By Carol Levy, PNN Columnist
For the first time in almost 40 years, I have to fight to get my codeine prescription filled.
I understand intellectually what so many pain patients have said about the frustration, upset and upheaval they experience when a pharmacist refuses to fill their prescription or insurance refuses to pay for it. Or harder still, what they go through having their opioid medications cut down or stopped completely.
But I did not understand the emotional side of it until it happened to me.
The insurance company refused to pay for my codeine prescription. They had no problem filling it for the last many, many years but suddenly they need "authorization" from the doctor. How does that make sense? Writing the prescription was authorizing. Why do they need to add a second permission?
It is now over three weeks. The pharmacist tells me they have contacted the doctor's office three times: "You need to call them and find out why they haven't responded."
When I call the office, they tell me the pharmacy never sent over the forms they need.
So I call the pharmacy back. They recite a fax number for the doctor’s office. It is not the right number. I give them the number the doctor's office just gave me. “We'll try it again right now,” she says.
I keep my fingers crossed and hope I don't run out of pills before it is resolved — if it is resolved.
The pharmacy clerk and I talked the day the prescription was refused by the insurance company.
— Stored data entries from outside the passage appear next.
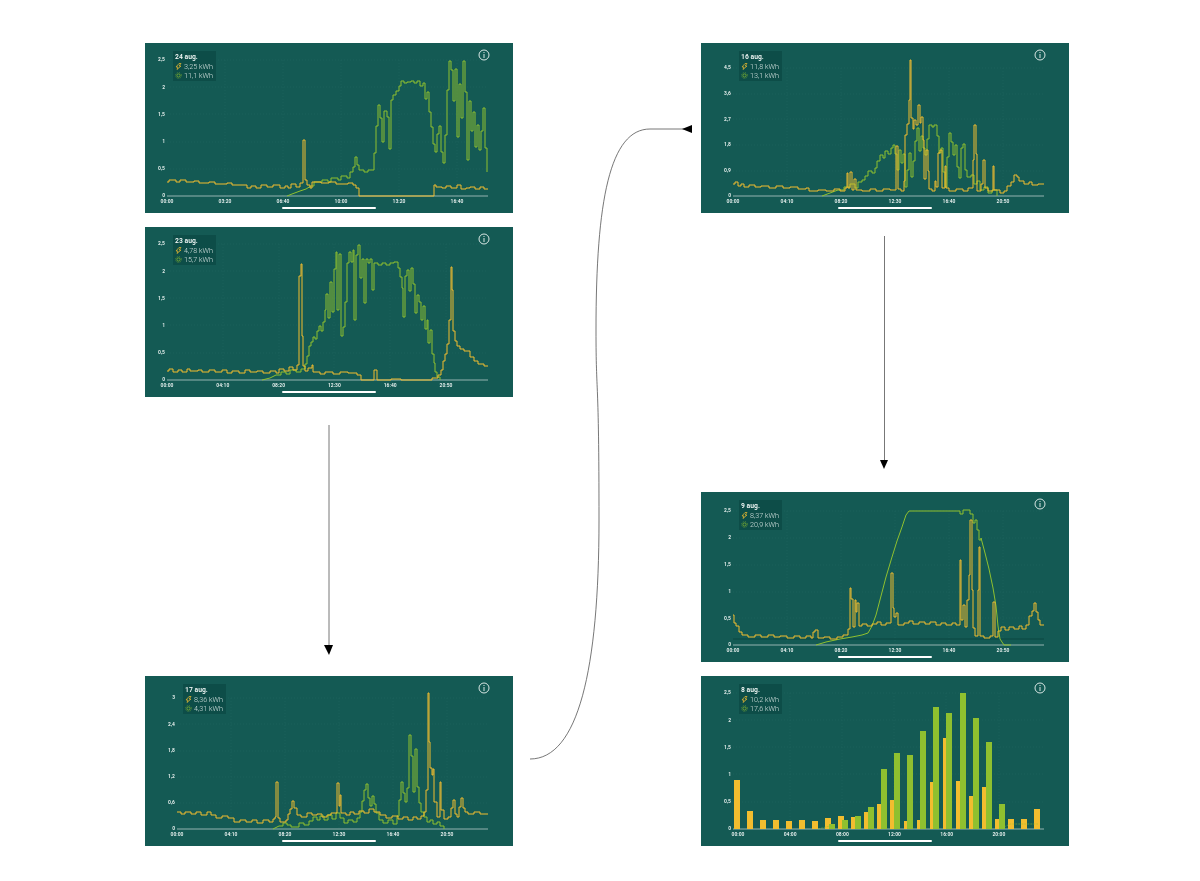
<!DOCTYPE html>
<html lang="nl">
<head>
<meta charset="utf-8">
<title>Energie per dag</title>
<style>
:root{--panel:#145a54;--legend:#0d4d48;--use:#f2bd2f;--solar:#8fc02f;--text:#eef5f3;--line:#555}
*{box-sizing:border-box;margin:0;padding:0}
body{width:1200px;height:881px;overflow:hidden;background:#fff;font-family:Roboto,"Open Sans",sans-serif}
.board{position:relative;width:1200px;height:881px}
.flow{position:absolute;inset:0;fill:none;stroke:var(--line);stroke-width:.8}
.flow polygon{fill:#000;stroke:none}
.day{position:absolute;left:var(--left);top:var(--top);width:368px;height:170px;background:var(--panel);color:var(--text);overflow:hidden}
.west{--left:145px;--x0:22px}
.east{--left:701px;--x0:32px}
.chart{position:absolute;inset:0;fill:none;stroke-width:1;stroke-linejoin:round}
.grid{stroke:#2b6c65;stroke-width:.6;stroke-dasharray:1 2;opacity:.6}
.axis{stroke:#b5cbc7;stroke-width:.8}
.use{stroke:var(--use)}
.solar{stroke:var(--solar)}
.bars{stroke-width:6}
.legend{position:absolute;left:calc(var(--x0) + 6px);top:8px;width:43px;height:30px;padding:2px;background:var(--legend);display:flex;flex-direction:column}
.legend h2{font-size:6.8px;line-height:9px;font-weight:700;white-space:nowrap}
.legend p{display:flex;align-items:center;gap:2px;font-size:7.2px;line-height:9px;font-weight:300;white-space:nowrap}
.legend svg{width:7px;height:7px;fill:none;flex:none}
.y-axis,.x-axis{position:absolute;display:grid;font-size:5px;line-height:5px;font-weight:700;list-style:none}
.y-axis{left:0;width:calc(var(--x0) - 2px);top:calc(153px - 5.5*var(--row));grid-auto-rows:var(--row);align-items:center;justify-items:end}
.x-axis{left:calc(var(--x0) - var(--col)/2);top:156px;grid-auto-flow:column;grid-auto-columns:var(--col);justify-items:center}
.info{position:absolute;left:333px;top:6px;width:12px;height:12px;fill:none;stroke:var(--text)}
.home-bar{position:absolute;left:137px;top:164px;width:94px;height:2px;border-radius:1px;background:#fff}
</style>
</head>
<body>
<svg width="0" height="0" style="position:absolute" aria-hidden="true">
<defs>
<symbol id="bolt" viewBox="0 0 7 7"><path class="use" stroke-width=".7" d="M4 .5L1 4H3L2 6.5L6 3H4L6 .5Z"/></symbol>
<symbol id="sun" viewBox="0 0 7 7"><g class="solar" stroke-width=".7"><circle cx="3.5" cy="3.5" r="1.6"/><circle cx="3.5" cy="3.5" r="2.9" stroke-dasharray=".8 1.5"/></g></symbol>
<symbol id="info" viewBox="0 0 12 12"><circle cx="6" cy="6" r="5" stroke-width=".9"/><path d="M6 5V9M6 3V4" stroke-width=".9"/></symbol>
</defs>
</svg>
<main class="board">
<svg class="flow" viewBox="0 0 1200 881" aria-hidden="true">
<path d="M329 425V646M884.5 236V461M530 759C578 759 599 670 599 520S596 400 596 330C596 200 610 129 650 129H684"/>
<polygon points="324,645 333,645 329,655"/><polygon points="880,460 888,460 884,469"/><polygon points="692,125 692,133 682,129"/>
</svg>

<section class="day west" style="--top:43px;--row:27.2px;--col:58px">
<svg class="chart" viewBox="145 43 368 170" aria-hidden="true">
<path class="grid" d="M167 60H488M167 87H488M167 114H488M167 142H488M167 169H488M225 60V196M283 60V196M341 60V196M399 60V196M457 60V196"/>
<path class="axis" d="M167 196H488"/>
<path class="solar" d="M287 196L292 194L300 191L306 189L311 186H314V182H322V180H328V182H331V178H338V180H341V176H347V178H350V172H353V167H355V157H357V165H359V170H364V172H368V170H374V153H376V126H378V105H380V118H382V142H384V111H387V117H389V149H391V100H393V95H396V91H399V86H401V81H404V83H407V82H411V81H414V83H417V81H420V86H423V83H425V99H427V92H429V112H431V127H433V144H435V152H437V134H439V126H441V152H443V163H445V135H447V90H449V61H451V70H453V101H455V69H457V137H459V84H461V118H463V61H465V92H467V160H469V101H471V131H473V112H475V147H477V125H479V150H481V131H483V108H485V148H487V172"/>
<path class="use" d="M167 182H169V180H176V182H180V180H186V182H194V181H199V183H209V182H215V184H227V183H232V185H247V188H251V186H256V188H261V185H267V187H273V185H280V188H285V186H288V188H291V184H296V187H300V183H303V140H305V180H307V185H310V188H312V182H321V183H329V182H336V184H348V183H353V185H356V188H359V196H434V185H436V187H442V188H446V186H451V188H457V185H461V189H466V188H470V187H475V189H480V187H484V189H488"/>
</svg>
<header class="legend"><h2>24 aug.</h2><p><svg><use href="#bolt"/></svg>3,25 kWh</p><p><svg><use href="#sun"/></svg>11,1 kWh</p></header>
<ol class="y-axis"><li>2,5</li><li>2</li><li>1,5</li><li>1</li><li>0,5</li><li>0</li></ol>
<ol class="x-axis"><li>00:00</li><li>03:20</li><li>06:40</li><li>10:00</li><li>13:20</li><li>16:40</li></ol>
<svg class="info"><use href="#info"/></svg><i class="home-bar"></i>
</section>

<section class="day west" style="--top:227px;--row:27.2px;--col:55.8px">
<svg class="chart" viewBox="145 227 368 170" aria-hidden="true">
<path class="grid" d="M167 244H488M167 271H488M167 298H488M167 325H488M167 353H488M223 244V380M279 244V380M334 244V380M390 244V380M446 244V380"/>
<path class="axis" d="M167 380H488"/>
<path class="solar" d="M262 380L270 378L276 375H281V372H286V374H290V370H296V372H301V369H305V364H307V356H309V346H311V342H313V337H315V339H317V331H319V326H321V331H323V322H325V310H326V294H328V318H330V282H332V312H334V269H336V252H337V310H339V254H341V336H343V327H345V302H347V263H349V252H351V262H353V250H354V320H356V255H358V245H360V278H362V259H364V303H366V259H368V263H370V259H372V290H374V263H378V265H382V263H386V265H390V263H394V262H398V268H400V277H402V288H403V317H405V276H407V270H409V291H411V268H413V284H415V313H417V295H419V302H421V320H423V306H425V329H427V320H428V343H430V330H432V354H434V363H435V372H437V377H440V380"/>
<path class="use" d="M167 371H169V369H173V372H178V370H182V372H187V369H190V371H198V370H202V372H209V370H215V372H222V370H227V373H232V371H239V373H245V370H250V372H257V371H263V373H270V371H276V373H279V369H284V371H289V367H293V370H297V365H299V276H301V264H302V336H303V366H305V371H308V368H312V365H313V372H320V374H325V372H333V374H340V372H348V373H357V375H361V380H374V370H377V380H391V379H401V380H432V378H438V375H441V370H443V361H445V354H447V344H449V320H451V267H452V290H453V331H455V341H457V346H460V349H464V351H470V357H474V361H478V364H484V366H488"/>
</svg>
<header class="legend"><h2>23 aug.</h2><p><svg><use href="#bolt"/></svg>4,78 kWh</p><p><svg><use href="#sun"/></svg>15,7 kWh</p></header>
<ol class="y-axis"><li>2,5</li><li>2</li><li>1,5</li><li>1</li><li>0,5</li><li>0</li></ol>
<ol class="x-axis"><li>00:00</li><li>04:10</li><li>08:20</li><li>12:30</li><li>16:40</li><li>20:50</li></ol>
<svg class="info"><use href="#info"/></svg><i class="home-bar"></i>
</section>

<section class="day west" style="--top:676px;--row:26.2px;--col:54px;--x0:32px">
<svg class="chart" viewBox="145 676 368 170" aria-hidden="true">
<path class="grid" d="M177 698H488M177 724H488M177 751H488M177 777H488M177 803H488M231 698V829M285 698V829M339 698V829M393 698V829M447 698V829"/>
<path class="axis" d="M177 829H488"/>
<path class="solar" d="M273 829L279 826H283V823H287V825H291V827H299V823H304V825H309V821H313V817H317V820H320V816H324V820H328V815H332V819H336V813H340V818H344V823H348V820H353V822H357V818H360V812H362V801H364V790H366V784H368V798H370V806H372V796H374V804H376V813H379V820H383V823H388V820H393V824H397V816H399V800H401V782H403V793H405V802H407V788H409V735H411V756H413V792H415V749H417V787H419V803H421V812H424V817H427V822H430V820H433V824H437V822H440V826H444V829"/>
<path class="use" d="M177 812H181V814H185V812H191V814H196V812H201V815H207V812H211V815H216V818H222V816H228V818H234V822H240V820H246V822H252V820H257V823H263V820H269V822H273V819H275V817H276V782H278V818H280V822H286V820H288V814H290V809H292V801H294V808H297V815H301V817H307V813H312V815H317V814H322V817H327V815H331V813H337V783H339V806H340V795H341V813H346V815H350V812H354V814H359V811H364V813H369V809H374V812H380V815H386V818H392V816H398V819H403V817H408V820H413V817H417V819H421V816H424V812H426V790H428V693H429V742H430V768H432V775H433V769H434V802H437V817H440V782H441V810H444V819H448V817H451V808H453V800H455V814H457V817H459V807H461V798H463V808H465V812H468V814H474V812H480V814H488"/>
</svg>
<header class="legend"><h2>17 aug.</h2><p><svg><use href="#bolt"/></svg>8,36 kWh</p><p><svg><use href="#sun"/></svg>4,31 kWh</p></header>
<ol class="y-axis"><li>3</li><li>2,4</li><li>1,8</li><li>1,2</li><li>0,6</li><li>0</li></ol>
<ol class="x-axis"><li>00:00</li><li>04:10</li><li>08:20</li><li>12:30</li><li>16:40</li><li>20:50</li></ol>
<svg class="info"><use href="#info"/></svg><i class="home-bar"></i>
</section>

<section class="day east" style="--top:43px;--row:25.6px;--col:54px">
<svg class="chart" viewBox="701 43 368 170" aria-hidden="true">
<path class="grid" d="M733 68H1044M733 94H1044M733 119H1044M733 145H1044M733 171H1044M787 68V196M841 68V196M895 68V196M949 68V196M1003 68V196"/>
<path class="axis" d="M733 196H1044"/>
<path class="solar" d="M822 196L830 193L838 190H844V187H850V184H855V188H858V182H862V180H865V176H868V171H872V173H875V168H877V161H880V155H883V158H885V151H888V154H891V148H893V145H895V154H897V170H899V150H901V163H903V154H905V187H907V170H909V153H911V177H913V161H915V141H917V128H919V151H921V136H923V148H925V155H927V139H929V125H932V127H934V125H937V136H939V153H941V148H943V172H945V187H947V157H949V133H951V142H953V155H955V145H957V167H959V178H961V148H963V144H965V170H967V177H971V175H974V184H977V181H980V190H984V187H988V193H992V190H997V196"/>
<path class="use" d="M733 184H735V182H738V186H741V184H744V187H749V185H755V187H761V186H769V188H776V186H783V188H790V187H798V189H806V188H809V191H818V190H826V191H834V189H840V191H845V188H847V173H848V188H850V172H852V190H854V179H856V190H862V191H870V189H876V191H883V189H890V190H896V146H898V189H901V191H904V181H905V135H907V124H909V100H910V60H911V118H913V129H914V120H916V125H918V105H920V123H921V117H923V140H924V179H926V150H928V171H929V189H932V191H935V181H936V187H938V153H940V150H942V188H945V166H946V188H949V191H956V189H963V191H968V188H973V160H974V125H976V154H977V191H981V184H983V160H985V188H988V191H993V166H994V190H1000V193H1004V191H1007V186H1011V182H1014V175H1017V177H1019V181H1024V184H1029V182H1032V185H1038V184H1044"/>
</svg>
<header class="legend"><h2>16 aug.</h2><p><svg><use href="#bolt"/></svg>11,8 kWh</p><p><svg><use href="#sun"/></svg>13,1 kWh</p></header>
<ol class="y-axis"><li>4,5</li><li>3,6</li><li>2,7</li><li>1,8</li><li>0,9</li><li>0</li></ol>
<ol class="x-axis"><li>00:00</li><li>04:10</li><li>08:20</li><li>12:30</li><li>16:40</li><li>20:50</li></ol>
<svg class="info"><use href="#info"/></svg><i class="home-bar"></i>
</section>

<section class="day east" style="--top:492px;--row:26.8px;--col:54px">
<svg class="chart" viewBox="701 492 368 170" aria-hidden="true">
<path class="grid" d="M733 511H1044M733 538H1044M733 565H1044M733 592H1044M733 618H1044M787 511V645M841 511V645M895 511V645M949 511V645M1003 511V645"/>
<path d="M733 639H1044" stroke="#0b4641"/>
<path class="axis" d="M733 645H1044"/>
<path class="solar" d="M816 645L826 642L840 639L852 637L862 635L868 633L872 626L876 615L881 596L886 577L892 557L897 541L902 527L906 515L909 511H960V514H963V510H970V514H973V523H975V520H977V530H979V540H981V538L985 553L989 569L993 588L996 606L998 626L1000 639L1004 645H1011"/>
<path class="use" d="M733 615H734V623H736V626H739V632H742V635H748V637H755V635H761V637H768V635H774V637H780V636H787V638H794V636H800V638H806V636H811V638H813V632H815V630H818V638H824V637H830V639H837V637H843V635H848V629H850V588H851V599H853V627H855V600H856V612H857V603H859V626H862V624H867V626H872V624H877V622H881V625H886V623H891V573H893V608H894V617H896V613H898V625H904V623H909V621H913V624H919V622H925V624H930V622H936V625H941V623H946V625H952V623H956V625H960V560H961V620H963V605H965V627H967V600H969V575H970V520H972V590H973V628H975V636H978V590H979V547H980V636H984V638H990V636H993V602H995V637H998V631H1001V627H1005V630H1009V627H1014V629H1019V626H1022V629H1026V625H1029V616H1032V611H1034V603H1036V612H1038V620H1040V625H1044"/>
</svg>
<header class="legend"><h2>9 aug.</h2><p><svg><use href="#bolt"/></svg>8,37 kWh</p><p><svg><use href="#sun"/></svg>20,9 kWh</p></header>
<ol class="y-axis"><li>2,5</li><li>2</li><li>1,5</li><li>1</li><li>0,5</li><li>0</li></ol>
<ol class="x-axis"><li>00:00</li><li>04:10</li><li>08:20</li><li>12:30</li><li>16:40</li><li>20:50</li></ol>
<svg class="info"><use href="#info"/></svg><i class="home-bar"></i>
</section>

<section class="day east" style="--top:676px;--row:27.2px;--col:52.2px">
<svg class="chart" viewBox="701 676 368 170" aria-hidden="true">
<path class="grid" d="M733 693H1044M733 720H1044M733 747H1044M733 774H1044M733 802H1044M790 693V829M842 693V829M894 693V829M946 693V829M999 693V829"/>
<path class="axis" d="M733 829H1044"/>
<path class="use bars" d="M737 829V780M750 829V811M763 829V820M776 829V820M789 829V821M802 829V820M815 829V821M828 829V818M841 829V816M854 829V817M867 829V812M880 829V804M893 829V800M907 829V821M920 829V820M933 829V782M946 829V738M959 829V781M972 829V796M985 829V787M998 829V819M1011 829V819M1024 829V819M1037 829V809"/>
<path class="solar bars" d="M832 829V824M845 829V820M858 829V816M871 829V807M884 829V769M897 829V753M910 829V755M923 829V731M936 829V707M949 829V713M963 829V693M976 829V718M989 829V742M1002 829V804"/>
<path class="solar" opacity=".5" stroke-dasharray="2 1" d="M818 829L830 826M1004 827L1010 824H1038"/>
</svg>
<header class="legend"><h2>8 aug.</h2><p><svg><use href="#bolt"/></svg>10,2 kWh</p><p><svg><use href="#sun"/></svg>17,6 kWh</p></header>
<ol class="y-axis"><li>2,5</li><li>2</li><li>1,5</li><li>1</li><li>0,5</li><li>0</li></ol>
<ol class="x-axis" style="margin-left:5px"><li>00:00</li><li>04:00</li><li>08:00</li><li>12:00</li><li>16:00</li><li>20:00</li></ol>
<svg class="info"><use href="#info"/></svg><i class="home-bar"></i>
</section>
</main>
</body>
</html>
I was venting my frustration over not being able to get the prescription filled, especially because it is the same prescription I have had for years, one that was always covered by my insurance.
To my surprise she says: "It is not just narcotics. Many insurance companies are refusing to cover or making unwarranted demands, requiring many more hoops to jump through. They have refused to cover certain creams and hormones, other prescriptions, non-narcotics that are routinely given and, until now, paid for by the insurance companies."
This is appalling. And makes no sense.
But then I start thinking about it and was struck by a thought: Yes, there is an opioid crisis. And we’ve all heard the reasons they blamed patients for the “crisis.” But I think there may be another factor at play: the profit margin.
After all, if we pay insurance premiums but they refuse to pay for our medication -- forcing some folks to pay cash rather than wait for all the rigamarole to be completed -- then the insurance company comes out way ahead. They get our monthly fees and work to make sure we get as little as possible in return.
I hope I am merely being paranoid. But somehow, I doubt it.
Carol Jay Levy has lived with trigeminal neuralgia, a chronic facial pain disorder, for over 30 years. She is the author of “A Pained Life, A Chronic Pain Journey.”
The information in this column should not be considered as professional medical advice, diagnosis or treatment. It is for informational purposes only and represent the author’s opinions alone. It does not inherently express or reflect the views, opinions and/or positions of Pain News Network.